Efforts to Reduce Truck Rollovers Prove Successful

The Florida Department of Transportation identified overturned trucks as a serious problem affecting the state’s highways. State officials decided to address these truck accidents in two ways, both focusing on keeping traffic moving in an orderly and safe manner. First, the state attempted to improve safety and reduce the number of rollovers by posting new signs and by committing to new construction where rollovers were commonly occurring, including ramps connecting I-595 to Florida’s Turnpike. Second, the state decided to implement a system of bonuses to towing companies that could clear overturned semis in 90 minutes or less.

The efforts to reduce semi rollovers have been successful to date. In 2005, there were 708 accidents involved truck rollovers. In 2009, that number had been reduced to 296. The bonuses for clearing accidents had slightly reduced the time it took for lanes to be completely cleared. In addition to reducing the truck accidents, themselves, this reduces congestion and makes the roads safer for everyone.

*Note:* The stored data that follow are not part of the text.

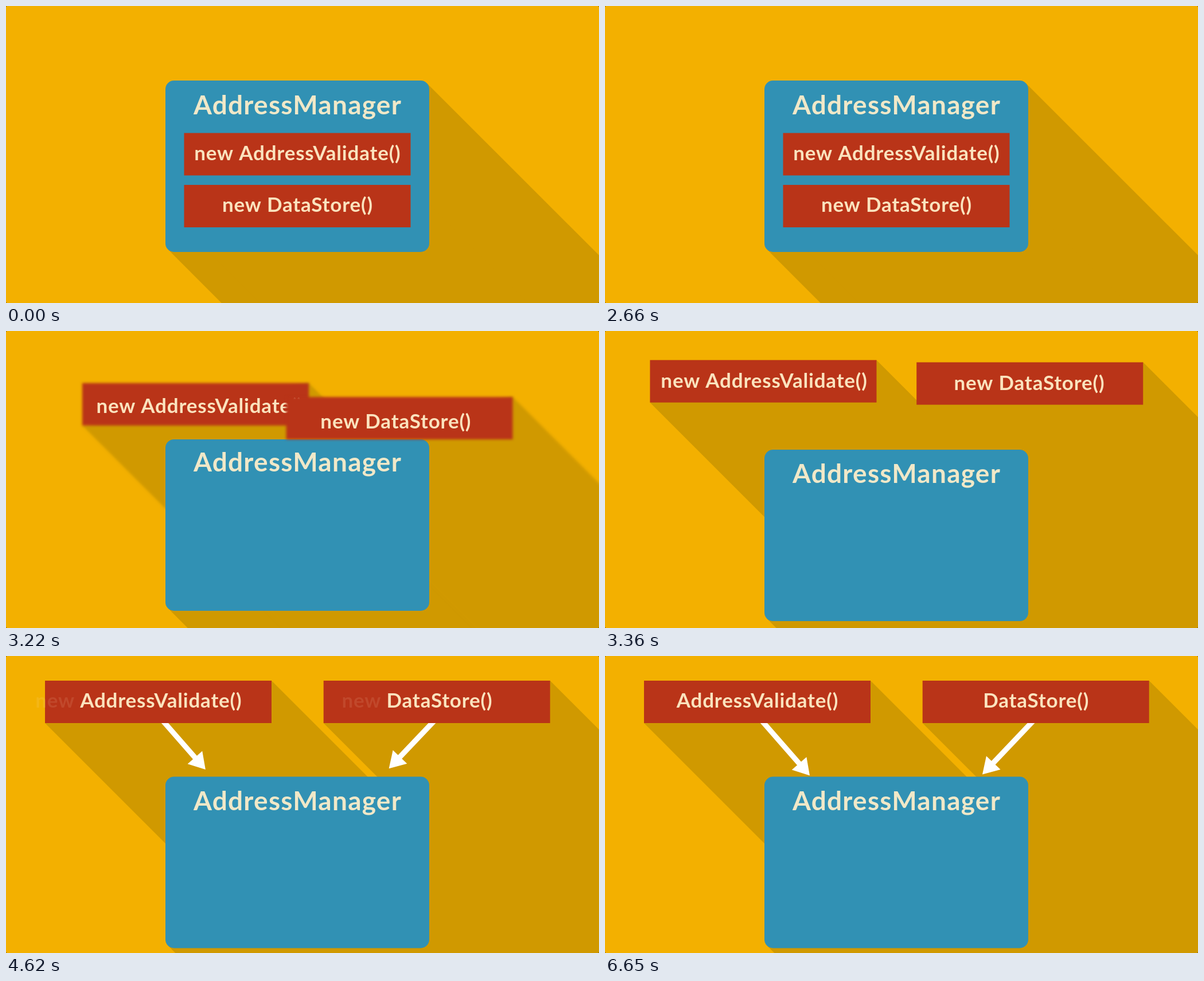
These frames come from a looping animation (1034 px wide and 518 px high, 6720 ms). An HTML page with a canvas:

```html
<!DOCTYPE html>
<html>
<head>
<meta charset="utf-8">
<style>
html, body { margin: 0; width: 100%; height: 100%; overflow: hidden; background: #4a3a10; }
canvas { display: block; border-radius: 2px; }
</style>
</head>
<body>
<canvas id="stage" width="1034" height="518"></canvas>
<script>
const ctx = document.getElementById('stage').getContext('2d');
const LOOP = 6720, STEP = 70, DURATION = 520, TEXT_LAG = 7;
const SPREAD_AT = 2999, INJECT_AT = 4330;
const YELLOW = '#f3b000', SHADE = '#d09900', BLUE = '#3191b4', RED = '#b93418';

const manager = { from: [278, 130], to: [278, 210.5], w: 460, h: 299, r: 15 };
const services = [
  { name: 'AddressValidate()', from: [310.5, 221.5], to: [68, 43], w: 395, h: 74 },
  { name: 'DataStore()', from: [310.5, 312], to: [553.7, 43], w: 395, h: 74 }
];
const arrows = [
  { tail: [277, 117], tip: [357, 208.5] },
  { tail: [743, 117], tip: [658, 206.5] }
];

const mix = (a, b, p) => a + (b - a) * p;
const place = (box, p) => box.from.map((v, i) => mix(v, box.to[i], p));

// Quick start with a long settle: cubic bezier (.6, 0, 0, 1)
function ease(t, start) {
  const x = Math.min(1, Math.max(0, (t - start) / DURATION));
  let lo = 0, hi = 1;
  for (let i = 0; i < 24; i++) {
    const s = (lo + hi) / 2;
    if (1.8 * s * (1 - s) ** 2 + s ** 3 < x) lo = s; else hi = s;
  }
  return x === 1 ? 1 : lo * lo * (3 - 2 * lo);
}

function longShadow([x, y], w, h, r = 0) {
  const c = r * (1 - Math.SQRT1_2), far = 1200;
  const right = x + w - c, top = y + c, left = x + c, bottom = y + h - c;
  ctx.fillStyle = SHADE;
  ctx.beginPath();
  ctx.moveTo(right, top);
  ctx.lineTo(right + far, top + far);
  ctx.lineTo(left + far, bottom + far);
  ctx.lineTo(left, bottom);
  ctx.fill();
}

function setFont(size, spacing, color) {
  ctx.font = `700 ${size}px Lato, sans-serif`;
  ctx.letterSpacing = spacing + 'px';
  ctx.fillStyle = color;
}

function drawArrow({ tail, tip }, p) {
  if (p <= 0) return;
  const dx = tip[0] - tail[0], dy = tip[1] - tail[1];
  const length = Math.hypot(dx, dy), end = mix(-2, length, p);
  ctx.save();
  ctx.translate(...tail);
  ctx.rotate(Math.atan2(dy, dx));
  ctx.fillStyle = '#fff';
  ctx.fillRect(-20, -4.6, end, 9.2);
  ctx.beginPath();
  ctx.moveTo(end, 0);
  ctx.lineTo(end - 28, -17);
  ctx.lineTo(end - 28, 17);
  ctx.fill();
  ctx.restore();
}

function drawLabel(box, p, injected) {
  const [x, y] = place(box, p);
  setFont(35, 0.8, '#fbe3be');
  const center = x + box.w / 2 + 0.4, base = y + 47.4;
  const prefix = ctx.measureText('new ').width, width = ctx.measureText(box.name).width;
  const start = center - (prefix + width) / 2;
  const nameX = mix(start + prefix, center - width / 2, injected);
  ctx.fillText(box.name, nameX, base);
  ctx.globalAlpha = 1 - injected;
  ctx.fillText('new ', nameX - prefix, base);
  ctx.globalAlpha = 1;
}

function draw(t) {
  const p = ease(t, SPREAD_AT), textP = ease(t - TEXT_LAG, SPREAD_AT);
  const injected = ease(t, INJECT_AT);
  const speed = ease(t + 20, SPREAD_AT) - ease(t - 20, SPREAD_AT);
  const blur = 20 * Math.max(0, speed - 0.05);
  const soften = () => { ctx.filter = blur > 0.1 ? `blur(${blur}px)` : 'none'; };

  ctx.fillStyle = YELLOW;
  ctx.fillRect(0, 0, 1034, 518);

  const home = place(manager, p);
  longShadow(home, manager.w, manager.h, manager.r);
  soften();
  for (const s of services) longShadow(place(s, p), s.w, s.h);
  ctx.filter = 'none';

  ctx.fillStyle = BLUE;
  ctx.beginPath();
  ctx.roundRect(...home, manager.w, manager.h, manager.r);
  ctx.fill();
  setFont(46, 1.25, '#f0e8c8');
  ctx.textAlign = 'center';
  ctx.fillText('AddressManager', 508.5, place(manager, textP)[1] + 58.5);
  ctx.textAlign = 'left';

  for (const a of arrows) drawArrow(a, injected);
  for (const s of services) {
    soften();
    ctx.fillStyle = RED;
    ctx.fillRect(...place(s, p), s.w, s.h);
    ctx.filter = 'none';
    drawLabel(s, textP, injected);
  }
}

const began = performance.now();
function tick() {
  const t = (performance.now() - began) % LOOP;
  draw(Math.floor(t / STEP) * STEP);
  requestAnimationFrame(tick);
}
tick();
</script>
</body>
</html>
```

Driver error is the cause of most semi-truck rollovers, but those errors are often due to an absence of information. Drivers who are unfamiliar with the roads on which they drive may not realize that a cloverleaf ramp is particularly tight or that an on-ramp requires two sharp turns in order to merge with traffic. By making the transitions smoother when new construction is done or by posting clear signs indicating safe on-ramp speeds, drivers may make the necessary adjustments to avoid a rollover.

Semi rollovers can cause serious injury or death and often lead to massive congestion which also contributes to personal injury accidents. A reduction in rollovers can save lives and help taxpayers avoid the massive expenses involved in major cleanup of state highways. Any efforts the state can make to improve safety and avoid unnecessary expense should be applauded.

Source: Sun Sentinel, “State works to ease South Florida’s truck rollover hotspots ,” by Michael Turnbell, 15 June 2012